   People like Moakley who have dropped cable after a long time are said to have “cut the cord.” Major pay TV-providers reported declines in subscribers to traditional cable and satellite television packages, according to Fortune. And in the US last year, Netflix had about 74 million subscribers, 31 million more than cable giant HBO. 

   “I don’t think ‘cutting the cord’ can save significant amounts of money because I’ve tried and with all streaming services, you need the internet,” said Matt Pasca, English teacher. “Pretty much all cable services come as a package with cable and internet, so it’s hard to get rid of cable entirely.

     Cable TV is still “alive,” but a person’s age makes a difference. According to a study by Survey Monkey, half of the respondents who said that they still watch cable are 60 years and older while over a quarter of  18-29-year-olds say they prefer streaming services. People who have cable say that they plan on getting rid of their services in the near future.  

     “I believe that adults prefer cable TV because that’s what they’ve always known,” said Jazmine Torres, senior. “Teens prefer streaming services because it’s more convenient and easier to binge-watch,”     

     The success of streaming is due to the convenience and pricing, according to Forbes. On Long Island, basic cable is between $75-$85 a month and premiere services such as Showtime and HBO can be anywhere from $10-$15 more a month. Subtracting the cost of monthly internet fees, which most people have in addition to their cable subscription, Netflix is about $10, while Hulu is about six dollars. Some streamers like Crackle and Tubi offer free movies and TV.

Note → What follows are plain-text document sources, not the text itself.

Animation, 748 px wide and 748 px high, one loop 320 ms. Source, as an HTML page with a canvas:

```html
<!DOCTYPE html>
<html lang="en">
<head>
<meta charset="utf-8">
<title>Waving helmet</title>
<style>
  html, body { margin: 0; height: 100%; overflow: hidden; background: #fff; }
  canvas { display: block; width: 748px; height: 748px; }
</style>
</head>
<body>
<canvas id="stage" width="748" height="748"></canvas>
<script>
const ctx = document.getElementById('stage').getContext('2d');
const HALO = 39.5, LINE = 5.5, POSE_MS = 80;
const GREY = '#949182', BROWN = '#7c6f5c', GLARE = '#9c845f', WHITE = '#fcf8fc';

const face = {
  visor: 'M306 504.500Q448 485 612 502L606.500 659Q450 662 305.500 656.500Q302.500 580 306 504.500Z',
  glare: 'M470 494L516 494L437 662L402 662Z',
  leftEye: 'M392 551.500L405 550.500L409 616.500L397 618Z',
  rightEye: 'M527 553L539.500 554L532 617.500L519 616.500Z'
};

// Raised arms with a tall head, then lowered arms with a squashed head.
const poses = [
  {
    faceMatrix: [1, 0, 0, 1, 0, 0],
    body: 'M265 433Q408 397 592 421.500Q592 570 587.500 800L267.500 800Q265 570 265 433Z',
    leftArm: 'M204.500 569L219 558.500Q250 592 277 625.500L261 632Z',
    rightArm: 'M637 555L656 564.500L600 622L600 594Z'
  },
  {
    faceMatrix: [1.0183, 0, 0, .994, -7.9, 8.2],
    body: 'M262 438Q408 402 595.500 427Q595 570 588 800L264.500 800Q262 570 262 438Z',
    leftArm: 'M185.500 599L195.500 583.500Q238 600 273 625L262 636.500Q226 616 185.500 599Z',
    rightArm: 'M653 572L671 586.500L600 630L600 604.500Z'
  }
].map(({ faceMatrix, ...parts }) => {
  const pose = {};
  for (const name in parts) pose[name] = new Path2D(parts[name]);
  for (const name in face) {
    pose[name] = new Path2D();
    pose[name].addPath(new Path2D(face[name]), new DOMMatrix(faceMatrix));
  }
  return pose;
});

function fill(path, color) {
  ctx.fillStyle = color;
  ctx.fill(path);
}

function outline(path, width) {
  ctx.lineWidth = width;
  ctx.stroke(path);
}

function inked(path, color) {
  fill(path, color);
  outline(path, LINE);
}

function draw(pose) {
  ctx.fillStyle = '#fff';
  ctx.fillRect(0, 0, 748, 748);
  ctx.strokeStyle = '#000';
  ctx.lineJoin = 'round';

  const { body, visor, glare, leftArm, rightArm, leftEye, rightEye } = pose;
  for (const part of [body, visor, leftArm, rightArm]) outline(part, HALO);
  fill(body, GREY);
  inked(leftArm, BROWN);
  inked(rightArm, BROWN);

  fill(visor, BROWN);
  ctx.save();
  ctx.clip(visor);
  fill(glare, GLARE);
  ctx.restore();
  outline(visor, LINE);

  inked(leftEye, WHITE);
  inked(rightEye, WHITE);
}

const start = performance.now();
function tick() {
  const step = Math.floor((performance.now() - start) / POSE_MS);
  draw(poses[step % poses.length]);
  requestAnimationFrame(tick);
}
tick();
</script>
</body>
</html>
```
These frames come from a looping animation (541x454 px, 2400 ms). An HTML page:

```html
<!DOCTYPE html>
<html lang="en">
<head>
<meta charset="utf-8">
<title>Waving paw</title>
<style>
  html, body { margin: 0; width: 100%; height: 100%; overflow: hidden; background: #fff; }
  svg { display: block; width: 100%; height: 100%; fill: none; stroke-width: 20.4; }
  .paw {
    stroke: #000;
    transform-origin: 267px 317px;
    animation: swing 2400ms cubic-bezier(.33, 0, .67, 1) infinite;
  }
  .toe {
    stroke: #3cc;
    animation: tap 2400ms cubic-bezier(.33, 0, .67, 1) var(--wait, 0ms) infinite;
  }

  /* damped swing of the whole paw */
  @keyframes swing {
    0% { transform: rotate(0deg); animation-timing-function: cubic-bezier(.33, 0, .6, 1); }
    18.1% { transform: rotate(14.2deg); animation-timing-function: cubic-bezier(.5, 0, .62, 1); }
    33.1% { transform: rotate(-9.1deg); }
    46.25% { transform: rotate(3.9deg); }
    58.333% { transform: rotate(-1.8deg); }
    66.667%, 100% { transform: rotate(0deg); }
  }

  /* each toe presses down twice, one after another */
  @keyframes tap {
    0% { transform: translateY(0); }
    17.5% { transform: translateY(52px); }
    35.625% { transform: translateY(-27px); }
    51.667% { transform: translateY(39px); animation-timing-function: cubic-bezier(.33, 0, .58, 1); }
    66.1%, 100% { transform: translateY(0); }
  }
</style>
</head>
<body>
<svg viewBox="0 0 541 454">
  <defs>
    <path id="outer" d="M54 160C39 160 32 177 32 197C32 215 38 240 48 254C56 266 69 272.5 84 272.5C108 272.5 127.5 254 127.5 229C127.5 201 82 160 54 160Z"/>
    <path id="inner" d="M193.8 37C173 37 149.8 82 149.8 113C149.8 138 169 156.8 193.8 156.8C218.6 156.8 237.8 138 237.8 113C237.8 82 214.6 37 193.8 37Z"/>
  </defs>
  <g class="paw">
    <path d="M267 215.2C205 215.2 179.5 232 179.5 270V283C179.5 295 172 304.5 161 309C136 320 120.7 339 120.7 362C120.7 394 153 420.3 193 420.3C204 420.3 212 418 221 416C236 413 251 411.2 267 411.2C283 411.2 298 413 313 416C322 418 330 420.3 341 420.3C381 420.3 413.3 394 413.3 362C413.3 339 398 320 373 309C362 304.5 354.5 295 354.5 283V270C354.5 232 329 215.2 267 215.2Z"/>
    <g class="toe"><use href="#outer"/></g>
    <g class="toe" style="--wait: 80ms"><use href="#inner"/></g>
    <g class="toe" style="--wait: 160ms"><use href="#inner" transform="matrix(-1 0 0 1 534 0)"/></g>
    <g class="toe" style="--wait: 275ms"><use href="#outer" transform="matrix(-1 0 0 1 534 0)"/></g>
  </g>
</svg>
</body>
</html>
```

      “With streaming nowadays, most people get rid of cable because it saves money,” said Brandon Hosein, senior. “I barely watch TV because I have Netflix and other streaming sites.” 

     According to Young Hollywood, Streaming services let viewers choose what to watch from a wide spread of content, with 80 percent of what Netflix customers watch coming from their personalized recommendations. 

     “I like the streaming shows better than TV because the commercials are not there,” said Myles Rabin, junior. “I think the reason regular TV shows lose viewers is that there’s a lot of commercials. With streaming, people just move on to the next show to watch without interruption.” 

      By cutting the cord and switching to Internet-based TV,  viewers can watch their own collection of movies and TV shows, according to Quora. Marketing Charts reports that the percentage of households that are watching premium video on their phones on a weekly basis has increased from 23 percentage in 2019 to 30 percent in 2020.

      “Today, we use subscription outlets like Netflix, Hulu, Disney+, Apple TV,” said Franchesca Moreno, junior. “With these outlets, we’re able to bring them anywhere we go by just bringing our electronic devices.” 

     The streaming industry has become so massive that many networks are creating their own online channels, with NBC  launching Peacock in the middle of the pandemic and CBS turning its CBS All Access into Paramount+, a service taps into a vast catalog of old tv shows and movies. Hulu was already home to day-after-broadcast episodes of ABC shows.  Even cable giant HBO has gotten into the streaming game with HBO Max, which offers Warner Brothers movies and TV shows along with its original shows. 

     “Every time I speak to my students in terms of what they watch, they all watch via streaming, rarely do they actually put on a TV anymore,” said Ms. Kalter, English teacher. “We’re in a time in a society where we want immediate gratification; we don’t want to wait for the next episode.”